قیمت بهینه و سایز تحت کمبود ترکیب سفارش معوقه جزئی،سفارش معوقه و هزینه های فروش از دست داده
|کد مقاله||سال انتشار||مقاله انگلیسی||ترجمه فارسی||تعداد کلمات|
|23004||2008||8 صفحه PDF||سفارش دهید||3780 کلمه|
Publisher : Elsevier - Science Direct (الزویر - ساینس دایرکت)
Journal : International Journal of Production Economics, Volume 114, Issue 1, July 2008, Pages 179–186
In this paper, we consider the pricing and lot-sizing problem for a product subject to general rate of deterioration and partial backordering. We use impatience functions to model backlogging of demand. We show that even when lost sale and backorder costs are present, the problem is well posed in the reduced space. We provide an iterative procedure for solving the overall problem. We describe structural properties of the solution for the new model and comment on the recent work incorporating backorder cost. We illustrate the solution procedure for the new model with examples.

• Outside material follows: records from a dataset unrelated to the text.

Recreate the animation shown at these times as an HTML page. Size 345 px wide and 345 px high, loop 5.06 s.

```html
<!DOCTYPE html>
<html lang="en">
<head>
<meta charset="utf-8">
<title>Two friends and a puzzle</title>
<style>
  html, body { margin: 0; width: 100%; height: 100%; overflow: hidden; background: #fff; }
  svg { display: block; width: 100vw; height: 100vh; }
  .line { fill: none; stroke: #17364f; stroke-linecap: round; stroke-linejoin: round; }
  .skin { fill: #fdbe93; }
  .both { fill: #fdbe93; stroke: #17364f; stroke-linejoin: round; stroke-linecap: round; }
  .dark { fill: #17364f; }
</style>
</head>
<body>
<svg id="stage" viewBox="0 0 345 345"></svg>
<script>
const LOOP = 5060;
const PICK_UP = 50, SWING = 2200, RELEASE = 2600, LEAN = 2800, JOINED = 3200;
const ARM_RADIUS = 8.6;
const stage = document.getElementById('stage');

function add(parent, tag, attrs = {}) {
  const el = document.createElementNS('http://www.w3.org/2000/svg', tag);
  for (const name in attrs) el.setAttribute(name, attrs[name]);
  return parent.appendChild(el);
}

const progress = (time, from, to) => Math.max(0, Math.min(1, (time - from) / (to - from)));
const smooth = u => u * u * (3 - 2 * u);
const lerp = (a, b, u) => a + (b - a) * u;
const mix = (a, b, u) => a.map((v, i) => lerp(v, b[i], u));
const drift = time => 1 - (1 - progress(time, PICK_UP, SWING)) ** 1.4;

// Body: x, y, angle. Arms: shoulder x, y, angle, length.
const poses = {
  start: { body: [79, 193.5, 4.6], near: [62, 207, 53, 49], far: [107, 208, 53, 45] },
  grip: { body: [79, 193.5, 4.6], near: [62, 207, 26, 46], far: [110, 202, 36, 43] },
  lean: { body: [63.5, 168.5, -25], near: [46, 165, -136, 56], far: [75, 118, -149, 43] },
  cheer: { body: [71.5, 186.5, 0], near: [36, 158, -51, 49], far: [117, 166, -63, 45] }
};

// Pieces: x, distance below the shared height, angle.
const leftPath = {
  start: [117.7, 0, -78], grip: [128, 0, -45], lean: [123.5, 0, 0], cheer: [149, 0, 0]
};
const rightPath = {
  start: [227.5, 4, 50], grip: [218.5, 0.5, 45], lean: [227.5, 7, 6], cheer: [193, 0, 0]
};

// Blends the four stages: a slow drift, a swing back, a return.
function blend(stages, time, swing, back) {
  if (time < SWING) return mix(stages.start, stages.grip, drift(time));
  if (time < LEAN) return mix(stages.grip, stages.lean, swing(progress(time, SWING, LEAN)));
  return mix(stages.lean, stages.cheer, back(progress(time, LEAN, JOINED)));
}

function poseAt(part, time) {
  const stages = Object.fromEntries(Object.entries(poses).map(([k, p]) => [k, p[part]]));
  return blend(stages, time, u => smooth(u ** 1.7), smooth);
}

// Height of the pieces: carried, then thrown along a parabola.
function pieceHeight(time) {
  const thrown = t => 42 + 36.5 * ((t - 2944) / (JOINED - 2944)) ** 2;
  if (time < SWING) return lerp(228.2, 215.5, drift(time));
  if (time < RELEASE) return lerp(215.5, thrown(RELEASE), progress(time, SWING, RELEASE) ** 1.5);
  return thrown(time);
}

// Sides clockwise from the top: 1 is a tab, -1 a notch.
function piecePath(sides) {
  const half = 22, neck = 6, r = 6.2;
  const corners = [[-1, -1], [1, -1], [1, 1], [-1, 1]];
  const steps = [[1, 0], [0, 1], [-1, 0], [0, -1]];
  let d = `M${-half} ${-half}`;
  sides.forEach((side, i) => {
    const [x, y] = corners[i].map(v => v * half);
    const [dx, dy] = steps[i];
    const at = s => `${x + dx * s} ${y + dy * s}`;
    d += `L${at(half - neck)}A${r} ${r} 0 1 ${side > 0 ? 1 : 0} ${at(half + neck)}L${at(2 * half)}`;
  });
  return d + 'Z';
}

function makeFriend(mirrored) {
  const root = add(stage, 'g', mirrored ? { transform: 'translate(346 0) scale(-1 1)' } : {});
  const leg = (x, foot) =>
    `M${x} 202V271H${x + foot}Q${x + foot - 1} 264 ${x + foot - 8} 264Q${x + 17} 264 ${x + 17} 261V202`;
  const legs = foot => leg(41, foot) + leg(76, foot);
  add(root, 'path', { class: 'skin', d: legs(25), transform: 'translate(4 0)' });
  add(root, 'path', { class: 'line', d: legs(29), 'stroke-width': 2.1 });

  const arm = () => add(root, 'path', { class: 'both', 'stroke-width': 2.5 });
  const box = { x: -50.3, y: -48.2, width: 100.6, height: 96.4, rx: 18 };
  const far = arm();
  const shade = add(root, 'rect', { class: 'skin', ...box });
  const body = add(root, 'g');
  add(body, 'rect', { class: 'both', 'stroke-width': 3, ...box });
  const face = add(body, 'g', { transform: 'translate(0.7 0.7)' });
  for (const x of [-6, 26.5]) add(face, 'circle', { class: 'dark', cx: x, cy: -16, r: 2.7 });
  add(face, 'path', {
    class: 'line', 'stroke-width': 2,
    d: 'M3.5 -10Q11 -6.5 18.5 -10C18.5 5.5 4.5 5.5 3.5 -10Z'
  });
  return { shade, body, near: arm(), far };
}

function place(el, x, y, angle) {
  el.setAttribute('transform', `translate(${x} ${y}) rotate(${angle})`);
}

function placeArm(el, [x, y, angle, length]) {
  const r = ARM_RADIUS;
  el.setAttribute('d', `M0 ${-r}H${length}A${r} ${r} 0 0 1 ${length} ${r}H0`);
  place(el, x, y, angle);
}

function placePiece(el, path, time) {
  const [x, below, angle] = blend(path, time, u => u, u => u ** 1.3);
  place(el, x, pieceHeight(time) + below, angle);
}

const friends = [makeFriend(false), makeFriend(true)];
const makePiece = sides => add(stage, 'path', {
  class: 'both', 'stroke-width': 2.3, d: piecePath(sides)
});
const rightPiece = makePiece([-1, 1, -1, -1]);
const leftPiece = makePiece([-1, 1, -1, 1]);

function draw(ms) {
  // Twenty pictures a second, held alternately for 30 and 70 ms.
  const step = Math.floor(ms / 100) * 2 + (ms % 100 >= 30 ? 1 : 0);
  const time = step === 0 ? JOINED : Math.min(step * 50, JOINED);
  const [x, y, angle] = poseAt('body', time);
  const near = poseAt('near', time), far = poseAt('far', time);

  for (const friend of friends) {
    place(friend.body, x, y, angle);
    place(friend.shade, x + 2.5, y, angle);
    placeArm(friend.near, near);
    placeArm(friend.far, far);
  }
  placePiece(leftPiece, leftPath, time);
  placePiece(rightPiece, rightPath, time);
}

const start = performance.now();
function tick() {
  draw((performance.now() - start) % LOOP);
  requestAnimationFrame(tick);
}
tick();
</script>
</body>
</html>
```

The idea of an “impatient” customer in backlogging situation was proposed in Abad (1996). It was suggested that customers do not like to wait and therefore that the fraction of customers who choose to place backorders be a decreasing function of waiting time. Two specific examples of functions for backlogging of demand were given. If τ is the waiting time (i.e., time till the new supply becomes available and the backorder is filled), the fraction of customers backordering can be modeled as B(τ)=k0e-kτ1B(τ)=k0e-kτ1 or B(τ)=k0/(1+k1τ), k0, k1 being parameters. These two functions—the exponential rate and the hyperbolic rate with respect to waiting time—have been used to model backordering in several recent studies. San Jose et al. (2006) consider the problem of determining the lot size and the backorder level when demand is backlogged at the exponential rate. Demand is assumed to be constant and the order and lost sale costs are included. The authors coined the term “impatience function” to refer to the functions for modeling backlogging of demand. They have proposed a continuous two-piece function [San Jose et al. (2005a)] as well as a discontinuous step function [San Jose et al. (2005b)] for modeling backlogged demand. In the step function, backlogging rate is equal to 1 (i.e., full backordering) when waiting time is less than the specified fixed period and 0 (i.e., complete lost sale) when the waiting time is more than the fixed period. Skouri and Papachristos (2003) formulate a production lot size model where production rate, demand rate and deterioration rate are exogenous, time-varying functions and demand is backlogged with the hyperbolic rate. There also have been studies in which demand is considered to be price sensitive and the selling price is an endogenous variable. Abad (2001) considers the pricing and lot-sizing problem for infinite horizon. However, he ignores the shortage cost, the lost sale and the backorder cost in his analysis. Papachristos and Skouri (2003) consider the pricing and lot-sizing problem for infinite horizon when the supplier offers a lot size-based quantity discount on materials, time to deterioration is described by Weibull function and demand is backlogged at the hyperbolic rate. They include the lost sale cost and the shortage cost (i.e., cost per unit short) in their analysis. They assume that the demand rate is a convex decreasing function of selling price and that the inventory cycle time is fixed. Dye (2007) considers the pricing and lot-sizing problem for infinite planning horizon assuming the demand rate to be convex, decreasing function of selling price and the revenue to be a concave function of selling price. He assumes that the deterioration rate is time varying and that backlogging occurs at the hyperbolic rate. He includes only the lost sale cost and the cost of carrying backorders but excludes the shortage cost in his analysis. Dye et al. (2007) consider a similar problem except that backlogging occurs at the exponential rate. They again exclude the shortage cost in their analysis (see also Chang et al., 2006). In this paper we consider the pricing and lot-sizing problem for an infinite planning horizon in a general framework. We assume that the demand rate is a decreasing function of price and that the marginal revenue is an increasing function of price. We include all three costs—the lost sale cost, the cost of carrying backorders and the shortage cost in our analysis. Furthermore, we use a general (continuous and smooth) impatience function to model the backlogging phenomenon. We provide an algorithm to determine the optimal solution. We also highlight some structural properties of the optimal solution.
نتیجه گیری انگلیسی
In this paper, a general model is formulated for determining the optimal selling price and order size for a perishable product subject to partial backordering. We include not only the cost of carrying backorders and the lost sale cost but also the shortage cost. Convexity properties are proved and an iterative procedure is provided for solving the problem, which guarantees a local maximum. We have used a general impatience function to model backlogging of demand. The model assumes a general deterioration function and is not restrictive in terms of demand function. We have also highlighted some structural properties of the solution.